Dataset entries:
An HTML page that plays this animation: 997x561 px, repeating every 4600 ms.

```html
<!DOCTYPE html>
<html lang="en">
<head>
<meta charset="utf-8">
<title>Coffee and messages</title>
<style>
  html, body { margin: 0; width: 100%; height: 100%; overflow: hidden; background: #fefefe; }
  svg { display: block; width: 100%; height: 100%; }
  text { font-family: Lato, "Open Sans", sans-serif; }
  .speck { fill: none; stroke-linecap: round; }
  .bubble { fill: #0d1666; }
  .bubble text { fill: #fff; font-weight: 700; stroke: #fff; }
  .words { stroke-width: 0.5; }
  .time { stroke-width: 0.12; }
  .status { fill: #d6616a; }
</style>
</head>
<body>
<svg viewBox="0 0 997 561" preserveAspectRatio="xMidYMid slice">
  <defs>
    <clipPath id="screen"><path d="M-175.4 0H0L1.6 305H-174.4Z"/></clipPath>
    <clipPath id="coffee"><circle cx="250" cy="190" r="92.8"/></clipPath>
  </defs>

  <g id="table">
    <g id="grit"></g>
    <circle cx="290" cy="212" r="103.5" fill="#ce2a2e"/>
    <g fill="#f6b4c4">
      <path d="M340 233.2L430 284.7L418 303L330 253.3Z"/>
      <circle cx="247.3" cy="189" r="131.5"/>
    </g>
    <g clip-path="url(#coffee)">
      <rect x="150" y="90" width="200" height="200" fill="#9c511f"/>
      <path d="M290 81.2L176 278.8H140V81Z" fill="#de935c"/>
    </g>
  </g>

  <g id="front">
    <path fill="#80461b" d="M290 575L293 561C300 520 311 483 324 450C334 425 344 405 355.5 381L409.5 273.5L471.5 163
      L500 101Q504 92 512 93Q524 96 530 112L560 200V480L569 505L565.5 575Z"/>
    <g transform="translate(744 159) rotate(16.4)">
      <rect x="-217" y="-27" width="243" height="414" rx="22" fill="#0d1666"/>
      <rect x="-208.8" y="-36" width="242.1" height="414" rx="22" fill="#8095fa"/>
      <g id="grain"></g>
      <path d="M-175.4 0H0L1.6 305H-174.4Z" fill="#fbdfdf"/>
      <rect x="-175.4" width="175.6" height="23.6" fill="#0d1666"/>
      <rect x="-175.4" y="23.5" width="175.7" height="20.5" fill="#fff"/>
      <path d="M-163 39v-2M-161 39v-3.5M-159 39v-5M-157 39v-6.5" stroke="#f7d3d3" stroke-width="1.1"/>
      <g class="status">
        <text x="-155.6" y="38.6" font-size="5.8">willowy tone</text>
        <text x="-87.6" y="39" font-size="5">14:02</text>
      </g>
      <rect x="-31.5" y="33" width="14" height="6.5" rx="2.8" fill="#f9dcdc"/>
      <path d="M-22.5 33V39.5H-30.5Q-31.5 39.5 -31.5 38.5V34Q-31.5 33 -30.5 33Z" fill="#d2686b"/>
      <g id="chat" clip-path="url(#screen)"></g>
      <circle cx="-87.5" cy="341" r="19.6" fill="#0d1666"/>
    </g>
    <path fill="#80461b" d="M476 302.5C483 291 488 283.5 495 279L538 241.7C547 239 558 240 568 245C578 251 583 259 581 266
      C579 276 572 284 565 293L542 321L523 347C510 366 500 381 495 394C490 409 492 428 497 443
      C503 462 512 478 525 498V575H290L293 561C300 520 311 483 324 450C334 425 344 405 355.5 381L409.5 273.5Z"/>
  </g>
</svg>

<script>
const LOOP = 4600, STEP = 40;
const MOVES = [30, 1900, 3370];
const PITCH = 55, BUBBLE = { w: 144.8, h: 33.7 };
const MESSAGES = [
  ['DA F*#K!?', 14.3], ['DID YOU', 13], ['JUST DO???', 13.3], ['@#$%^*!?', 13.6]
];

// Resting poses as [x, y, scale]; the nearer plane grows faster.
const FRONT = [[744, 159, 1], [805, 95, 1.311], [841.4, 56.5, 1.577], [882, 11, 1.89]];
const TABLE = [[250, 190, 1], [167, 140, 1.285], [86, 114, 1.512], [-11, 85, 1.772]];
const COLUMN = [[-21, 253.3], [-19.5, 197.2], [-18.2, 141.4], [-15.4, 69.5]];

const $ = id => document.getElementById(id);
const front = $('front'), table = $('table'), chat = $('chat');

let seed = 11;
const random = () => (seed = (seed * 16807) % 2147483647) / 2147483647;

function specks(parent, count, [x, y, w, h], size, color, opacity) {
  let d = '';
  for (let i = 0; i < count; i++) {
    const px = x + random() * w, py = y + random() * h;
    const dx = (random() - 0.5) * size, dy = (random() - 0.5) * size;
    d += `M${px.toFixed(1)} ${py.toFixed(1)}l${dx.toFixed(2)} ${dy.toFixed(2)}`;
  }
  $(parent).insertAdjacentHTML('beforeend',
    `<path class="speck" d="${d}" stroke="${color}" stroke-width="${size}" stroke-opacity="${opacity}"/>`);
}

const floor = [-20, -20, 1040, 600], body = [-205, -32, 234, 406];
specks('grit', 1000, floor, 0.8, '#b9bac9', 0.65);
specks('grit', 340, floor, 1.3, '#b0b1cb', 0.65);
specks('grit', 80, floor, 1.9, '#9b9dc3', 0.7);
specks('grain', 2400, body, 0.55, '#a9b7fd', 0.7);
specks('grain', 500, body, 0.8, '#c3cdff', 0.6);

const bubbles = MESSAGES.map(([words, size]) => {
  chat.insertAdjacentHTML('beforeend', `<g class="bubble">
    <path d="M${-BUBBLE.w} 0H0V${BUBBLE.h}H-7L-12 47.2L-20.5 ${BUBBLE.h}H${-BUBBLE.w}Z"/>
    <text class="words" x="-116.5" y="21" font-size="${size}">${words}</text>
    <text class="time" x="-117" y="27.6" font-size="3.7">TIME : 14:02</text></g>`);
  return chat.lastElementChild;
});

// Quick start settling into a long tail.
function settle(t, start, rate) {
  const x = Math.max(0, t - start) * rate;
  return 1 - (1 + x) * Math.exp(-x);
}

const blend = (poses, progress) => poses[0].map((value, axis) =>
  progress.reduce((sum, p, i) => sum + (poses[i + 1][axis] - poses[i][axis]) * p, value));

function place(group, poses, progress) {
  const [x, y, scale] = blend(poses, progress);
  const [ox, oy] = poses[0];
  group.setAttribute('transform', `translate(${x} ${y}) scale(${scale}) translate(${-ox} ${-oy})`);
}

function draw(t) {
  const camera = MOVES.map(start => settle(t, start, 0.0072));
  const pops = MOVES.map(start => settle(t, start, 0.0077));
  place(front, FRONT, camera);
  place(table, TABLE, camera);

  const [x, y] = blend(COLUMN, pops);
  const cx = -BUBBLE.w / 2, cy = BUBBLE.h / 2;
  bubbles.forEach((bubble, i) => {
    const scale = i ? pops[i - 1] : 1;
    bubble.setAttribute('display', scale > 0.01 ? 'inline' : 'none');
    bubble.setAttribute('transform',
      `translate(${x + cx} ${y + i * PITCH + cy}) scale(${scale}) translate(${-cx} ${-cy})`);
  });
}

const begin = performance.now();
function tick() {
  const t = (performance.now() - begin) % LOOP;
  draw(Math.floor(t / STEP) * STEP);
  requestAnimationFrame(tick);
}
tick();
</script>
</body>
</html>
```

*ABOUT THIS TASK*.
Copy all of the data exactly.

*EXERCISE SOLUTION*.
An HTML page that plays this animation: 997x561 px, repeating every 4600 ms.

```html
<!DOCTYPE html>
<html lang="en">
<head>
<meta charset="utf-8">
<title>Coffee and messages</title>
<style>
  html, body { margin: 0; width: 100%; height: 100%; overflow: hidden; background: #fefefe; }
  svg { display: block; width: 100%; height: 100%; }
  text { font-family: Lato, "Open Sans", sans-serif; }
  .speck { fill: none; stroke-linecap: round; }
  .bubble { fill: #0d1666; }
  .bubble text { fill: #fff; font-weight: 700; stroke: #fff; }
  .words { stroke-width: 0.5; }
  .time { stroke-width: 0.12; }
  .status { fill: #d6616a; }
</style>
</head>
<body>
<svg viewBox="0 0 997 561" preserveAspectRatio="xMidYMid slice">
  <defs>
    <clipPath id="screen"><path d="M-175.4 0H0L1.6 305H-174.4Z"/></clipPath>
    <clipPath id="coffee"><circle cx="250" cy="190" r="92.8"/></clipPath>
  </defs>

  <g id="table">
    <g id="grit"></g>
    <circle cx="290" cy="212" r="103.5" fill="#ce2a2e"/>
    <g fill="#f6b4c4">
      <path d="M340 233.2L430 284.7L418 303L330 253.3Z"/>
      <circle cx="247.3" cy="189" r="131.5"/>
    </g>
    <g clip-path="url(#coffee)">
      <rect x="150" y="90" width="200" height="200" fill="#9c511f"/>
      <path d="M290 81.2L176 278.8H140V81Z" fill="#de935c"/>
    </g>
  </g>

  <g id="front">
    <path fill="#80461b" d="M290 575L293 561C300 520 311 483 324 450C334 425 344 405 355.5 381L409.5 273.5L471.5 163
      L500 101Q504 92 512 93Q524 96 530 112L560 200V480L569 505L565.5 575Z"/>
    <g transform="translate(744 159) rotate(16.4)">
      <rect x="-217" y="-27" width="243" height="414" rx="22" fill="#0d1666"/>
      <rect x="-208.8" y="-36" width="242.1" height="414" rx="22" fill="#8095fa"/>
      <g id="grain"></g>
      <path d="M-175.4 0H0L1.6 305H-174.4Z" fill="#fbdfdf"/>
      <rect x="-175.4" width="175.6" height="23.6" fill="#0d1666"/>
      <rect x="-175.4" y="23.5" width="175.7" height="20.5" fill="#fff"/>
      <path d="M-163 39v-2M-161 39v-3.5M-159 39v-5M-157 39v-6.5" stroke="#f7d3d3" stroke-width="1.1"/>
      <g class="status">
        <text x="-155.6" y="38.6" font-size="5.8">willowy tone</text>
        <text x="-87.6" y="39" font-size="5">14:02</text>
      </g>
      <rect x="-31.5" y="33" width="14" height="6.5" rx="2.8" fill="#f9dcdc"/>
      <path d="M-22.5 33V39.5H-30.5Q-31.5 39.5 -31.5 38.5V34Q-31.5 33 -30.5 33Z" fill="#d2686b"/>
      <g id="chat" clip-path="url(#screen)"></g>
      <circle cx="-87.5" cy="341" r="19.6" fill="#0d1666"/>
    </g>
    <path fill="#80461b" d="M476 302.5C483 291 488 283.5 495 279L538 241.7C547 239 558 240 568 245C578 251 583 259 581 266
      C579 276 572 284 565 293L542 321L523 347C510 366 500 381 495 394C490 409 492 428 497 443
      C503 462 512 478 525 498V575H290L293 561C300 520 311 483 324 450C334 425 344 405 355.5 381L409.5 273.5Z"/>
  </g>
</svg>

<script>
const LOOP = 4600, STEP = 40;
const MOVES = [30, 1900, 3370];
const PITCH = 55, BUBBLE = { w: 144.8, h: 33.7 };
const MESSAGES = [
  ['DA F*#K!?', 14.3], ['DID YOU', 13], ['JUST DO???', 13.3], ['@#$%^*!?', 13.6]
];

// Resting poses as [x, y, scale]; the nearer plane grows faster.
const FRONT = [[744, 159, 1], [805, 95, 1.311], [841.4, 56.5, 1.577], [882, 11, 1.89]];
const TABLE = [[250, 190, 1], [167, 140, 1.285], [86, 114, 1.512], [-11, 85, 1.772]];
const COLUMN = [[-21, 253.3], [-19.5, 197.2], [-18.2, 141.4], [-15.4, 69.5]];

const $ = id => document.getElementById(id);
const front = $('front'), table = $('table'), chat = $('chat');

let seed = 11;
const random = () => (seed = (seed * 16807) % 2147483647) / 2147483647;

function specks(parent, count, [x, y, w, h], size, color, opacity) {
  let d = '';
  for (let i = 0; i < count; i++) {
    const px = x + random() * w, py = y + random() * h;
    const dx = (random() - 0.5) * size, dy = (random() - 0.5) * size;
    d += `M${px.toFixed(1)} ${py.toFixed(1)}l${dx.toFixed(2)} ${dy.toFixed(2)}`;
  }
  $(parent).insertAdjacentHTML('beforeend',
    `<path class="speck" d="${d}" stroke="${color}" stroke-width="${size}" stroke-opacity="${opacity}"/>`);
}

const floor = [-20, -20, 1040, 600], body = [-205, -32, 234, 406];
specks('grit', 1000, floor, 0.8, '#b9bac9', 0.65);
specks('grit', 340, floor, 1.3, '#b0b1cb', 0.65);
specks('grit', 80, floor, 1.9, '#9b9dc3', 0.7);
specks('grain', 2400, body, 0.55, '#a9b7fd', 0.7);
specks('grain', 500, body, 0.8, '#c3cdff', 0.6);

const bubbles = MESSAGES.map(([words, size]) => {
  chat.insertAdjacentHTML('beforeend', `<g class="bubble">
    <path d="M${-BUBBLE.w} 0H0V${BUBBLE.h}H-7L-12 47.2L-20.5 ${BUBBLE.h}H${-BUBBLE.w}Z"/>
    <text class="words" x="-116.5" y="21" font-size="${size}">${words}</text>
    <text class="time" x="-117" y="27.6" font-size="3.7">TIME : 14:02</text></g>`);
  return chat.lastElementChild;
});

// Quick start settling into a long tail.
function settle(t, start, rate) {
  const x = Math.max(0, t - start) * rate;
  return 1 - (1 + x) * Math.exp(-x);
}

const blend = (poses, progress) => poses[0].map((value, axis) =>
  progress.reduce((sum, p, i) => sum + (poses[i + 1][axis] - poses[i][axis]) * p, value));

function place(group, poses, progress) {
  const [x, y, scale] = blend(poses, progress);
  const [ox, oy] = poses[0];
  group.setAttribute('transform', `translate(${x} ${y}) scale(${scale}) translate(${-ox} ${-oy})`);
}

function draw(t) {
  const camera = MOVES.map(start => settle(t, start, 0.0072));
  const pops = MOVES.map(start => settle(t, start, 0.0077));
  place(front, FRONT, camera);
  place(table, TABLE, camera);

  const [x, y] = blend(COLUMN, pops);
  const cx = -BUBBLE.w / 2, cy = BUBBLE.h / 2;
  bubbles.forEach((bubble, i) => {
    const scale = i ? pops[i - 1] : 1;
    bubble.setAttribute('display', scale > 0.01 ? 'inline' : 'none');
    bubble.setAttribute('transform',
      `translate(${x + cx} ${y + i * PITCH + cy}) scale(${scale}) translate(${-cx} ${-cy})`);
  });
}

const begin = performance.now();
function tick() {
  const t = (performance.now() - begin) % LOOP;
  draw(Math.floor(t / STEP) * STEP);
  requestAnimationFrame(tick);
}
tick();
</script>
</body>
</html>
```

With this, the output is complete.